A man counts 100 renminbi notes with the Chinese flag in the background.
Sheldon Cooper | SOPA Images | LightRocket | Getty Images
GUANGZHOU, China — Interest in China’s digital yuan project could in part be driven by the surging price of bitcoin, China’s central bank said Thursday, even as the cryptocurrency is effectively banned in the world’s second-largest economy.
China’s digital yuan is an example of a central bank digital currency (CBDC) which aims to replace some of the cash in circulation.
The the People’s Bank of China (PBOC) sees it as a way to advance cashless payments. It is effectively a digital version of fiat currency. The central bank has been working on a digital currency since 2014.
Speaking to reporters, Wang Xin, PBOC research bureau director, said market interest in the digital yuan is “very strong and everyone is paying close attention.”
“On one hand, this is related to more and more central banks in the world participating in the development of domestic digital currencies,” Wang said, according to a CNBC translation of his Mandarin comments.
A number of central banks around the world — including Japan, the U.K., Sweden and Switzerland — are exploring issuing their own digital currencies. China is arguably the furthest ahead.
“On the other hand, this (interest) may also be related to the large increase in the price of bitcoin,” Wang said.
The price of bitcoin has repeatedly hit record highs in the past few months. This year alone, it has more than doubled.
But China’s digital yuan is not like bitcoin.
The latter is a so-called decentralized cryptocurrency, which means it has no central authority — such as a central bank — to control it. Bitcoin also works on a technology called blockchain and it’s unclear at this point what the digital yuan will be based on.
We will push ahead with digital RMB pilots, and accumulate more experience.
research bureau director, People’s Bank of China
So far, the PBOC has not given a timeline for the nationwide rollout of the digital yuan.
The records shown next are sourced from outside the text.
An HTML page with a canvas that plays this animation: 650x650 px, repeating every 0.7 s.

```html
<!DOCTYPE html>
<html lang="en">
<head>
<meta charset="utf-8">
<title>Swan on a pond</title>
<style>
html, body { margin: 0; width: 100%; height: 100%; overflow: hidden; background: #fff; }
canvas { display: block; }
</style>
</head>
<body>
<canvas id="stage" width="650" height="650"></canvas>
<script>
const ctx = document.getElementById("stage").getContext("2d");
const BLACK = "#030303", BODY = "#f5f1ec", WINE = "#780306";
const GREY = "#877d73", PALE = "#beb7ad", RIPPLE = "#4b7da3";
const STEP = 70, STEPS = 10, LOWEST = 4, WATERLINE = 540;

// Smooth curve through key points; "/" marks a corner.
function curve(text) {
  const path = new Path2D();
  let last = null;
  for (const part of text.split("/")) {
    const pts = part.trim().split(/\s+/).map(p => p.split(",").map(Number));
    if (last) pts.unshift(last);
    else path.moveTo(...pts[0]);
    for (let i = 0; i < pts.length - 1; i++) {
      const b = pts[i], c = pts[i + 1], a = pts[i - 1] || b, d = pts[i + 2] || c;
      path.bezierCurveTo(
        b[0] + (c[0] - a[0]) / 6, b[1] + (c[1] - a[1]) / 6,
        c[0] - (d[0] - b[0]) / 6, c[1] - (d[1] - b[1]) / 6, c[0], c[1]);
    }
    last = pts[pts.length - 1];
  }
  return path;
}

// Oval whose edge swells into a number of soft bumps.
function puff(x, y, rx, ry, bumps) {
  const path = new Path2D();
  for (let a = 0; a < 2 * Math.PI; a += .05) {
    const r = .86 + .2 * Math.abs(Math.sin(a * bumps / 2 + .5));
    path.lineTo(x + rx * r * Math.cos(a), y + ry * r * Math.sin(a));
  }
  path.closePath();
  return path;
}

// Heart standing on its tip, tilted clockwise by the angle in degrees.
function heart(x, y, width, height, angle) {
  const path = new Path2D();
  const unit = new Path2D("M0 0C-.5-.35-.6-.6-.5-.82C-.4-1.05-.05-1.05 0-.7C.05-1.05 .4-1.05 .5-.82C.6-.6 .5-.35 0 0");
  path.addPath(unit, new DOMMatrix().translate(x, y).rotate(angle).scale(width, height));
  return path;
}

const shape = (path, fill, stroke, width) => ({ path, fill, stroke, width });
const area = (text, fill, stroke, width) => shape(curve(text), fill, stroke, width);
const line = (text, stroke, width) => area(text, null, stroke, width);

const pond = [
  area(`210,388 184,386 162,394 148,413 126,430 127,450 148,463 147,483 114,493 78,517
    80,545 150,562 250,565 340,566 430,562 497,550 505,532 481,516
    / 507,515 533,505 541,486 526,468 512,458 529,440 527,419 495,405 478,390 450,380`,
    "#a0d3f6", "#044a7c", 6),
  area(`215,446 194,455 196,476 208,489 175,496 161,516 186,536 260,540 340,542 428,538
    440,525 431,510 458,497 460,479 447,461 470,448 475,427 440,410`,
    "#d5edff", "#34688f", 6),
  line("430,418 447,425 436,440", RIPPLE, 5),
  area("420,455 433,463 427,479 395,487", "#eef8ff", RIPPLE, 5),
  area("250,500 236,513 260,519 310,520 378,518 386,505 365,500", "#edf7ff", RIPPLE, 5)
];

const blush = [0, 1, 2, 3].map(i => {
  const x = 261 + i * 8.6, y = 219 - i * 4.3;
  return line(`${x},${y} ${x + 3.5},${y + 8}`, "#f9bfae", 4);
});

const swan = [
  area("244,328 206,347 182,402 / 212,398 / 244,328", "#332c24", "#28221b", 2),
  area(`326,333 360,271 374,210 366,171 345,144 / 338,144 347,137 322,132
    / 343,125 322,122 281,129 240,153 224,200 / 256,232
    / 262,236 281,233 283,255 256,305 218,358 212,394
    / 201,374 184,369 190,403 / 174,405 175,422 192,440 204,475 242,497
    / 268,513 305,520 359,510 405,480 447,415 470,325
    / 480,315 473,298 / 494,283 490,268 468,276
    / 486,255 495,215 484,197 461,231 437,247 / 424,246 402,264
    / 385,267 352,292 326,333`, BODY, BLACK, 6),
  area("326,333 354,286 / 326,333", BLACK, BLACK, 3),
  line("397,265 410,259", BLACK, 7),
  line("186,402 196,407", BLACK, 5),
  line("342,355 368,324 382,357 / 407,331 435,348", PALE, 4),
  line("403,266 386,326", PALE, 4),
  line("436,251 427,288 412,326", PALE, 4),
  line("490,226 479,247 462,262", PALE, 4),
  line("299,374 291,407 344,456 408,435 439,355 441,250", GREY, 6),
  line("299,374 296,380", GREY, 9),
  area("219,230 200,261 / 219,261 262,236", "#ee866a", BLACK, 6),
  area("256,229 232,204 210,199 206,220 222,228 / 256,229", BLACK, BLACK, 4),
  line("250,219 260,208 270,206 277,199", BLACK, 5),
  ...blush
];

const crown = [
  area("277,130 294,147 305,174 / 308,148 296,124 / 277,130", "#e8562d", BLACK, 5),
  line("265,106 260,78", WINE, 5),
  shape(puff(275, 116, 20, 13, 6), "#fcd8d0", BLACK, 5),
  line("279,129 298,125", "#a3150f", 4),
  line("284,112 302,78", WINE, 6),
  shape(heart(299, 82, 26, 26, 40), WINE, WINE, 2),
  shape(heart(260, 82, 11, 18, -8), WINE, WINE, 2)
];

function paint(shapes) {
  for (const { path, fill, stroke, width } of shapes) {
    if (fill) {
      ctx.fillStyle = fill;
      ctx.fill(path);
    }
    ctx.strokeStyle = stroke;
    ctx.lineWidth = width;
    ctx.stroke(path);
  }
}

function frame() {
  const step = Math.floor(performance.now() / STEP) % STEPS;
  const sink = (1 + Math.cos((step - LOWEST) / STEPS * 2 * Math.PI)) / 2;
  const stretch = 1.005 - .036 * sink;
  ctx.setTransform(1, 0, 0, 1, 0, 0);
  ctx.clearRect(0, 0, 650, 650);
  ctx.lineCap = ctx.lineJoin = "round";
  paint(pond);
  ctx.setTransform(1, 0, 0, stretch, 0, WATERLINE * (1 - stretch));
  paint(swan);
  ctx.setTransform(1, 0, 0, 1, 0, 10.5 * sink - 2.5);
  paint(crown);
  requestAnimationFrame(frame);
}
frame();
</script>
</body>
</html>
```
But it has carried out a number of real-world pilot projects in cities around China.
These often take the form of lotteries where people in those cities can apply to get a slice of a pool of digital yuan and then spend it at participating retailers.
Wang said the pilots and are “increasing, and also expanding in scope.” He hinted at more trials to come.
“Next, we will push ahead with digital RMB pilots, and accumulate more experience,” he said.